RECORDS PROVIDED START

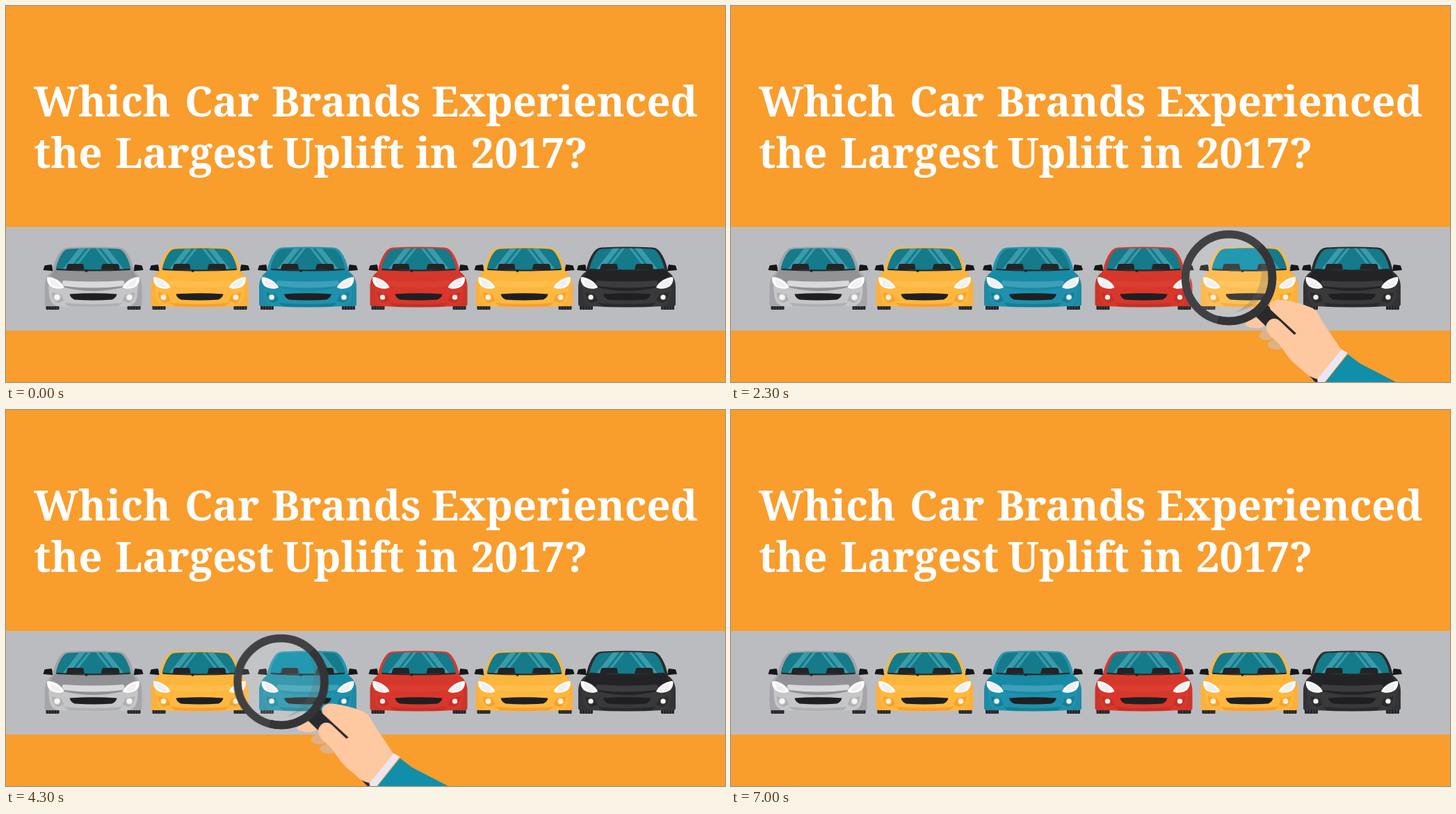
Recreate the animation shown at these times as an HTML page. Size 1034 by 541 pixels, loop 7.1 s.

```html
<!DOCTYPE html>
<html lang="en">
<head>
<meta charset="utf-8">
<title>Car brands uplift</title>
<style>
html, body { margin: 0; width: 100%; height: 100%; overflow: hidden; background: #f99d2d; }
svg { display: block; }
text { font: 700 60px "Noto Serif", serif; fill: #fff; }
.silver { --cabin: #a3a3a7; --side: #a6a6aa; --body: #c6c6c9; --hood: #929196; --band: #d9d9db; --low: #b0b0b3; }
.yellow { --cabin: #fdb640; --side: #fcb03c; --body: #ffb83f; --hood: #fdb53c; --band: #ffbd4b; --low: #f99f2e; }
.blue { --cabin: #2596b1; --side: #1f8aa4; --body: #1f91ad; --hood: #178aa5; --band: #3d9fb8; --low: #157d96; }
.red { --cabin: #d8392d; --side: #cb362b; --body: #d9372b; --hood: #d6372b; --band: #db3d31; --low: #c2312a; }
.black { --cabin: #2a2a2c; --side: #333335; --body: #39393b; --hood: #232325; --band: #3c3c3e; --low: #2a2a2c; }
</style>
</head>
<body>
<svg width="1034" height="541" viewBox="0 0 1034 541">
  <defs>
    <path id="screen" d="M-54 379C-52 368 -47 357 -41 351.500Q-39 349.800 -35 349.500Q0 347.500 35 349.500Q39 349.800 41 351.500C47 357 52 368 54 379Q0 383 -54 379Z"/>
    <clipPath id="screenClip"><use href="#screen"/></clipPath>
    <clipPath id="glassClip"><circle cy="391" r="58"/></clipPath>

    <g id="wipers" fill="#242426">
      <path d="M-39 379L-37 372Q-36 371 -34 371H-16Q-14 371 -14 373L-13 379ZM11 379L13 372Q14 371 16 371H34Q36 371 37 373L38 379Z"/>
      <path d="M-53 378Q0 381 53 378V380Q0 383 -53 380Z"/>
      <circle cx="-10" cy="381" r="2"/>
    </g>

    <g id="glare" fill="#3a9bab">
      <path d="M-19 347H-10L-36 380H-45ZM-6 347H-2L-28 380H-32Z"/>
    </g>

    <g id="backHalf">
      <rect x="-68" y="424" width="19" height="13" rx="1.500" fill="#252527"/>
      <path d="M-64.500 431V437M-60.500 431V437M-56.500 431V437M-52.500 431V437" stroke="#5c5c5f" stroke-width=".7"/>
      <path d="M-72 380L-70 373.500Q-69.500 373 -68 373L-60 372Q-58 377 -59 379L-52 380.500V383L-61 381Z" fill="#161618"/>
    </g>

    <g id="frontHalf">
      <path d="M-66 390C-57 390 -45 397 -42 405C-47 408 -57 407 -62 403C-66 399 -67 394 -66 390Z" fill="#fff"/>
      <path d="M-62 393C-56 394 -49 399 -46 404C-52 406 -58 404 -60 401C-62 398 -62 395 -62 393Z" fill="#f0eff2"/>
      <path d="M-60 412L-46 415L-42 424L-50 427Q-58 426 -60 412Z" fill="var(--low)"/>
      <circle cx="-52" cy="419" r="4.800" fill="var(--band)"/>
      <circle cx="-52" cy="419" r="3.600" fill="#fbf7ee"/>
    </g>

    <g id="car">
      <use href="#backHalf"/>
      <use href="#backHalf" transform="scale(-1 1)"/>
      <path d="M-59 384C-57 369 -51 356 -44 350Q-41 347.800 -37 347.500Q0 345.500 37 347.500Q41 347.800 44 350C51 356 57 369 59 384Z" fill="var(--cabin)"/>
      <path d="M-57 381C-66 386 -70 394 -70 404V429Q-70 432 -66 432H66Q70 432 70 429V404C70 394 66 386 57 381Z" fill="var(--side)"/>
      <path d="M-56 382H56C62 388 64 396 64 404C64 424 60 430 50 432Q0 435 -50 432C-60 430 -64 424 -64 404C-64 396 -62 388 -56 382Z" fill="var(--body)"/>
      <path d="M-56 380Q0 383 56 380L62 390C53 391 45 397 42 405Q0 415 -42 405C-45 397 -53 391 -62 390Z" fill="var(--hood)"/>
      <path d="M-43 395Q0 398 43 395Q47 398 42 403Q0 408 -42 403Q-47 398 -43 395Z" fill="var(--band)"/>
      <path d="M-42 427Q0 431 42 427L36 432Q0 434 -36 432Z" fill="var(--low)"/>
      <path d="M-34 414.500Q0 412 34 414.500Q33 420 27 422.500Q0 424.500 -27 422.500Q-33 420 -34 414.500Z" fill="#1f1f21"/>
      <use href="#screen" fill="#157a8a"/>
      <g clip-path="url(#screenClip)">
        <use href="#glare"/>
        <use href="#glare" transform="scale(-1 1)"/>
      </g>
      <use href="#wipers"/>
      <use href="#frontHalf"/>
      <use href="#frontHalf" transform="scale(-1 1)"/>
    </g>

    <g id="clearScreen">
      <use href="#screen" fill="#0089a8"/>
      <use href="#wipers"/>
    </g>
  </defs>

  <rect width="1034" height="541" fill="#f99d2d"/>
  <rect y="318" width="1034" height="149" fill="#bbbcc0"/>

  <text y="159"><tspan x="40">Which</tspan> <tspan x="257">Car</tspan> <tspan x="382">Brands</tspan> <tspan x="612">Experienced</tspan></text>
  <text y="233"><tspan x="40">the</tspan> <tspan x="157">Largest</tspan> <tspan x="398">Uplift</tspan> <tspan x="589">in</tspan> <tspan x="669">2017?</tspan></text>

  <g id="cars"></g>

  <g id="lens">
    <g clip-path="url(#glassClip)">
      <g id="view"></g>
      <circle cy="391" r="58" fill="#f4f7e6" fill-opacity=".14"/>
      <path d="M36 343C58 378 46 424 8 441C48 434 70 398 52 358Z" fill="#5c6a6c" fill-opacity=".25"/>
    </g>
    <g transform="translate(0 391)">
      <path d="M23 68C27 60 36 57 43 58L54 68C46 74 32 74 23 68Z" fill="#fdc8a1"/>
      <path d="M43 85C44 79 52 73 58 75L68 85C62 91 49 92 43 85Z" fill="#dfb285"/>
      <path d="M55 97C57 92 63 89 68 89L78 101C70 105 60 104 55 97Z" fill="#dfb285"/>
      <path d="M37 54L55 39L98 79L95 83L84 100Z" fill="#2a2a2c"/>
      <path d="M110 135L132 142L127 150H124Z" fill="#2a2a2c"/>
      <path d="M60 46C56 37 63 31 74 31.500C90 33 106 38 119 43C126 46 130 55 134 62L162 104L130 146C120 145 112 140 106 133C94 124 88 118 82 109L72 95L62 86C53 77 51 70 56 64C61 57 68 58 73 62L94 82L97 80Z" fill="#fec8a1"/>
      <path d="M162 103L171 108L138 150H128L127 146Z" fill="#ebe6f1"/>
      <path d="M171 110L188 123L242 151H138Z" fill="#108eaa"/>
      <circle r="62.500" fill="none" stroke="#414143" stroke-width="11.500"/>
      <path d="M44.200 -44.200A62.500 62.500 0 0 1 -16 60.400" fill="none" stroke="#343436" stroke-width="11.500"/>
      <path id="arrow" d="M0 -49L18 -19H8V36H-8V-19H-18Z" fill="#8cc43f" stroke="#eef5df" stroke-width="1.200"/>
    </g>
  </g>
</svg>
<script>
const $ = id => document.getElementById(id);
const LOOP = 7100, TICK = 100;
const cars = [[125.5, 'silver'], [278.5, 'yellow'], [434, 'blue'], [593.5, 'red'], [745.5, 'yellow'], [893, 'black']];
const place = (id, x, look = '') => `<use href="#${id}" x="${x}" class="${look}"/>`;
$('cars').innerHTML = cars.map(([x, look]) => place('car', x, look)).join('');
$('view').innerHTML = cars.map(([x]) => place('clearScreen', x)).join('');

// Lens centre at each stop, and after the first tick of leaving it
const stops = [893, 742, 598, 431, 277, 126];
const leaves = [857, 716, 549, 395.5, 243.5];

const steps = [];
const put = (time, x, arrow = 0) => steps.push({ time, x, arrow });
const slide = (time, from, to, count) => {
  for (let k = 0; k < count; k++) put(time + k * TICK, from + (to - from) * k / (count - 1));
};

put(0, 1300);
slide(100, 1072, stops[0], 7);
stops.forEach((x, i) => {
  const start = 800 + 1000 * i;
  put(start, x, 1);
  if (i < leaves.length) slide(start + 500, leaves[i], stops[i + 1], 5);
  else slide(start + 500, 80, -244, 8);
});
put(LOOP, -400);

function play(id, style) {
  const frames = steps.map(s => ({ offset: s.time / LOOP, easing: 'step-end', ...style(s) }));
  $(id).animate(frames, { duration: LOOP, iterations: Infinity });
}
play('lens', s => ({ transform: `translate(${s.x}px, 0px)` }));
play('view', s => ({ transform: `translate(${-s.x}px, 0px)` }));
play('arrow', s => ({ opacity: s.arrow }));
</script>
</body>
</html>
```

RECORDS PROVIDED END

TASK: Go through the records above and report how many lines contain "const". Write the number only.

PROBLEM SOLUTION: 11